The falling leaves made sounds like gentle chimes as they flitted to the forest floor like papery butterflies. He could even heard the worms gurgling in the dirt beneath and the furry whispers of rabbits deep in their dens.
Raven felt as if he had stepped out of his life and into a dream: the forest was like a whole new world. Only in his grandmother's stories did the birds and beasts speak, yet here he was, hearing them all talk as if he had been able to do so all his life. And then, as he sat taking in all the new music of the woods, he heard quite a different sound: a deep, scratchy croak. It came from somewhere above him, and this croak stood out from all the other new sounds because it was saying a word that Raven recognized: HIS NAME.
"Raven!" The voice croaked again, and Raven got to his feet, speechless. He scanned the nearby tree branches carefully, trying to see where the voice was coming from. He wasn't sure whether to be frightened or inquisitive. The voice was harsh, but it was also kind, so after a moment or two he decided he wasn't afraid. He peered as hard as he could into the leaves, a cluster of shifting shades and sunspots, but there was nothing but a quiet rustling and then something shiny fell from the leaves right at his feet. Raven dropped to his knees and felt in the long, cool grass, and his fingers felt a cold, smooth piece of metal, and he closed his hand over it.
He opened his hand and inside gleamed a delicate, golden key. Raven had never seen a key so tiny and so perfect. Every corner was even and every edge was smooth. It caught the sinking sunbeams in its flowery carvings and made him blink. As he sat staring at the key, a voice right above his head croaked: "Do you want to know what it unlocks?" Raven looked up, and there, on a low branch, perched an enormous, ebony-feathered raven, his eyes as bright as berries, and his head cocked to one side. "You can talk?" Raven said. It wasn't a question, not really, but Raven was stunned that the bird was speaking to him, and even more so that he knew his name. It was all he could think of to say. "Well, you can understand me, can't you?" Said the bird. Raven blinked. "Yes, it's just that I've never met a bird who could talk before." "I wasn't always a bird, you know," said the raven. "I used to be like you." He sounded sad. "How did you become a bird?" Asked Raven. The bird ruffled his feathers like one might adjust a heavy winter overcoat. "Many years ago, a wicked forest witch put a spell on me, and I've been forced to fly around enchanted as a raven ever since."
"And the key?" Asked Raven. "Ah, yes, now we get to the point!
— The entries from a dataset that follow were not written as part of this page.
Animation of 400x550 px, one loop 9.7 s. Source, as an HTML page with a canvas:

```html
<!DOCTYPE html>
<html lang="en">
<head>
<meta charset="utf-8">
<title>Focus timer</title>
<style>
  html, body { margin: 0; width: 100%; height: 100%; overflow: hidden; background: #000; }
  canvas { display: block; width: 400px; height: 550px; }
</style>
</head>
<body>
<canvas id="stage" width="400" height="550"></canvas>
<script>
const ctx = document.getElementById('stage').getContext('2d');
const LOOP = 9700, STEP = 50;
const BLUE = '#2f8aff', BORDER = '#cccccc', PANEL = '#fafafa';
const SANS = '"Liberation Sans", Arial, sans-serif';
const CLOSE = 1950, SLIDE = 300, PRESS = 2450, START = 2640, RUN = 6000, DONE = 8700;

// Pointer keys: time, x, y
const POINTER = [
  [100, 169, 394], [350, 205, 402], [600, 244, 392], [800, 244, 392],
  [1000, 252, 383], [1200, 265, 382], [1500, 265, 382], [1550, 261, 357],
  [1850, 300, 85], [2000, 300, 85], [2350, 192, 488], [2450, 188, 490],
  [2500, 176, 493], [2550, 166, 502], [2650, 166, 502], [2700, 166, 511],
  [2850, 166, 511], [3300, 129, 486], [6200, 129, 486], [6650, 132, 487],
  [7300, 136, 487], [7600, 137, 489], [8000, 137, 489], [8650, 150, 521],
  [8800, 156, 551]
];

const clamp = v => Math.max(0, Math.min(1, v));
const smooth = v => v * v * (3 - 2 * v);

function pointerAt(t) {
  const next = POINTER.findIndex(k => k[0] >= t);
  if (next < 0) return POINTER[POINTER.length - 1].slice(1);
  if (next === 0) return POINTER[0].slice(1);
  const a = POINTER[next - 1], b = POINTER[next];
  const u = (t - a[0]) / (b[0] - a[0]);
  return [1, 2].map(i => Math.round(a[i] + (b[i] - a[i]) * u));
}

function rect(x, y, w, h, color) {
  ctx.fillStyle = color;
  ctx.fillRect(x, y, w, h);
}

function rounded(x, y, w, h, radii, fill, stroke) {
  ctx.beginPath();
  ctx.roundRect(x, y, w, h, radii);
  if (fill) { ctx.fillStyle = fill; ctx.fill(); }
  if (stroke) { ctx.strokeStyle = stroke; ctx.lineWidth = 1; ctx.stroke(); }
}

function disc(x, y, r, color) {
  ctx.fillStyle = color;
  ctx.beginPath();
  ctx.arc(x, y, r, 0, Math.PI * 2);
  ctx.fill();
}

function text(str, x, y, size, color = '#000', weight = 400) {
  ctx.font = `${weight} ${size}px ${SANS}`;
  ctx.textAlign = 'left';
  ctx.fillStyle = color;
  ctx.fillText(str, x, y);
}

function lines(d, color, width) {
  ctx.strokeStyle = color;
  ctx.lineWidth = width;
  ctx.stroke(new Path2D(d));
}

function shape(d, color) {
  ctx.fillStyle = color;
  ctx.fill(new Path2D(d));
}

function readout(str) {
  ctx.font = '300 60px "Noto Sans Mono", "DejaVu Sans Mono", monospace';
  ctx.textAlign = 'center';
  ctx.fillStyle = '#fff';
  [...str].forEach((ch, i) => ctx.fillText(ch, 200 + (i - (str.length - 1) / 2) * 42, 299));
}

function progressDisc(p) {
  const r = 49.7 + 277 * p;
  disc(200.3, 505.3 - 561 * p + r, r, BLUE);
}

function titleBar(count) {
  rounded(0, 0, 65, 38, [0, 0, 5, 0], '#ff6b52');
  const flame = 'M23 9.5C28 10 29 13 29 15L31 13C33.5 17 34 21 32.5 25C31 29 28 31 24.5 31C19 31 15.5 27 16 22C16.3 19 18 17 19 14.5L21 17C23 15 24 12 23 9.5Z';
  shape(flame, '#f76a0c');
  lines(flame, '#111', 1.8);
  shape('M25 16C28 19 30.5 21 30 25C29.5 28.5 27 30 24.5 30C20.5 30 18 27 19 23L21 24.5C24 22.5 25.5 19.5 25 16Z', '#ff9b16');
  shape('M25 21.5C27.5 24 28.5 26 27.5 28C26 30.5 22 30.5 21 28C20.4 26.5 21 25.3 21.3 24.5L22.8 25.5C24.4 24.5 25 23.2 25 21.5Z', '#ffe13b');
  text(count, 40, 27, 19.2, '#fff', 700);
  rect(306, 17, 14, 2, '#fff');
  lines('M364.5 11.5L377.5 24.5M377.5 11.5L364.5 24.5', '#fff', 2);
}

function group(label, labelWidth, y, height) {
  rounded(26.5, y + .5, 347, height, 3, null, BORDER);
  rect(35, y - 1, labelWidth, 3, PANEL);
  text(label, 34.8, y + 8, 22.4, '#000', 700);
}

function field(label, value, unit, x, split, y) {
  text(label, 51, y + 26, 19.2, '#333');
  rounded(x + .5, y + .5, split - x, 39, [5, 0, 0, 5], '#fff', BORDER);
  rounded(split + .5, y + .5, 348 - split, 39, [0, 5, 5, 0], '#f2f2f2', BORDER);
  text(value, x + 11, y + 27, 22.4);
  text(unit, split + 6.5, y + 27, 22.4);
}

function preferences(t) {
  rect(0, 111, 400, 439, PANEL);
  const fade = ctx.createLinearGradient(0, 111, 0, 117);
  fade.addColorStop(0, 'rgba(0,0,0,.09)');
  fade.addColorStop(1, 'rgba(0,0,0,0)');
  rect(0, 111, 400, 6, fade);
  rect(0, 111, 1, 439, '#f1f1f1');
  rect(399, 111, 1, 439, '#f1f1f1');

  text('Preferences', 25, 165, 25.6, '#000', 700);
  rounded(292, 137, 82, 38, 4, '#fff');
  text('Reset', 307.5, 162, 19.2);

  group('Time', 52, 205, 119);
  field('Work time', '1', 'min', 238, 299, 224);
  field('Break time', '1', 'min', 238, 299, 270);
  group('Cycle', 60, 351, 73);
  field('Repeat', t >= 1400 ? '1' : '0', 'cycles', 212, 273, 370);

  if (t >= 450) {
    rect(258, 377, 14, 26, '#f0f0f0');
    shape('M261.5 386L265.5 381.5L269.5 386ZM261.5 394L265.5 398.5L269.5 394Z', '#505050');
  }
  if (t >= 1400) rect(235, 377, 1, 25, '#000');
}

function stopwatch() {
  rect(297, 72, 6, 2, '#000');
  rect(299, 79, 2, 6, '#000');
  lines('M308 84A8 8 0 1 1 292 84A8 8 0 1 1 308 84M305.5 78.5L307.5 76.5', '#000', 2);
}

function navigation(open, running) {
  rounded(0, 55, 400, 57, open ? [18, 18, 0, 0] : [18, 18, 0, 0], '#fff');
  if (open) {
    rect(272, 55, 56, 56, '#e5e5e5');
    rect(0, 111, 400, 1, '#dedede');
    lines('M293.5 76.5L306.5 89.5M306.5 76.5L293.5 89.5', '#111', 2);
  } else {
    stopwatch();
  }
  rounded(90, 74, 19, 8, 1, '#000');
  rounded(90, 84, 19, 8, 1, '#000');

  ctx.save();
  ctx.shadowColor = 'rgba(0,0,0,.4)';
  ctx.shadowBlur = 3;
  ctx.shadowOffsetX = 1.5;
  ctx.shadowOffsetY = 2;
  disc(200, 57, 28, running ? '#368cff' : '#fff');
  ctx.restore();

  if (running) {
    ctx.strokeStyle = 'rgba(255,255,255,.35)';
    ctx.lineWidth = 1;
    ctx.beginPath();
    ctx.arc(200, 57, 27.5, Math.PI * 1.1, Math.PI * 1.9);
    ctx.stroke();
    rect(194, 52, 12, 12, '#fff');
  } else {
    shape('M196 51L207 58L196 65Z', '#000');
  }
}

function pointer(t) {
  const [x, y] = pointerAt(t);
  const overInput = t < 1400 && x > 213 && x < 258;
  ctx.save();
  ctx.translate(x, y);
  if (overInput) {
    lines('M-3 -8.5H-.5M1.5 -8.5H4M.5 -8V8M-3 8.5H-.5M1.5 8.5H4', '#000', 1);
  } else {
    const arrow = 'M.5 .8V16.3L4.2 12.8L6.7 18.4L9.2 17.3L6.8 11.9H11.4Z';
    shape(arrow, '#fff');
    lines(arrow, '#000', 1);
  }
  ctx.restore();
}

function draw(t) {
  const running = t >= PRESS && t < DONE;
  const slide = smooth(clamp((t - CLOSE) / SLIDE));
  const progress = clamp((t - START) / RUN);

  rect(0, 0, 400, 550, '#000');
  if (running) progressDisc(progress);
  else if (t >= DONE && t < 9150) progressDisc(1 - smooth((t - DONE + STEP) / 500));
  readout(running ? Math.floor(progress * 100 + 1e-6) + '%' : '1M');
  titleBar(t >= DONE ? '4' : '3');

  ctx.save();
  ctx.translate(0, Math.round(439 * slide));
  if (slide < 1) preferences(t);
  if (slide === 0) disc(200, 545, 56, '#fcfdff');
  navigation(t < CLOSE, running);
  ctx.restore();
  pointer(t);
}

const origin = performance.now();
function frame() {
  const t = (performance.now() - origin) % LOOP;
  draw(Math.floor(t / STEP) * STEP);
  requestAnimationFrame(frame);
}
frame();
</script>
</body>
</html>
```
The key unlocks a secret that I've been guarding all this time," replied the raven. "I've been waiting for someone like you to share my secret with, because as you may guess, it doesn't do me much good being a bird." He spread his wide, rich wings and glided deeper into the woods, melting into the shadows beyond. "Follow me!" Raven heard him cackle, and he picked himself up and ran after him as fast as he could go, the key gripped tightly in his palm.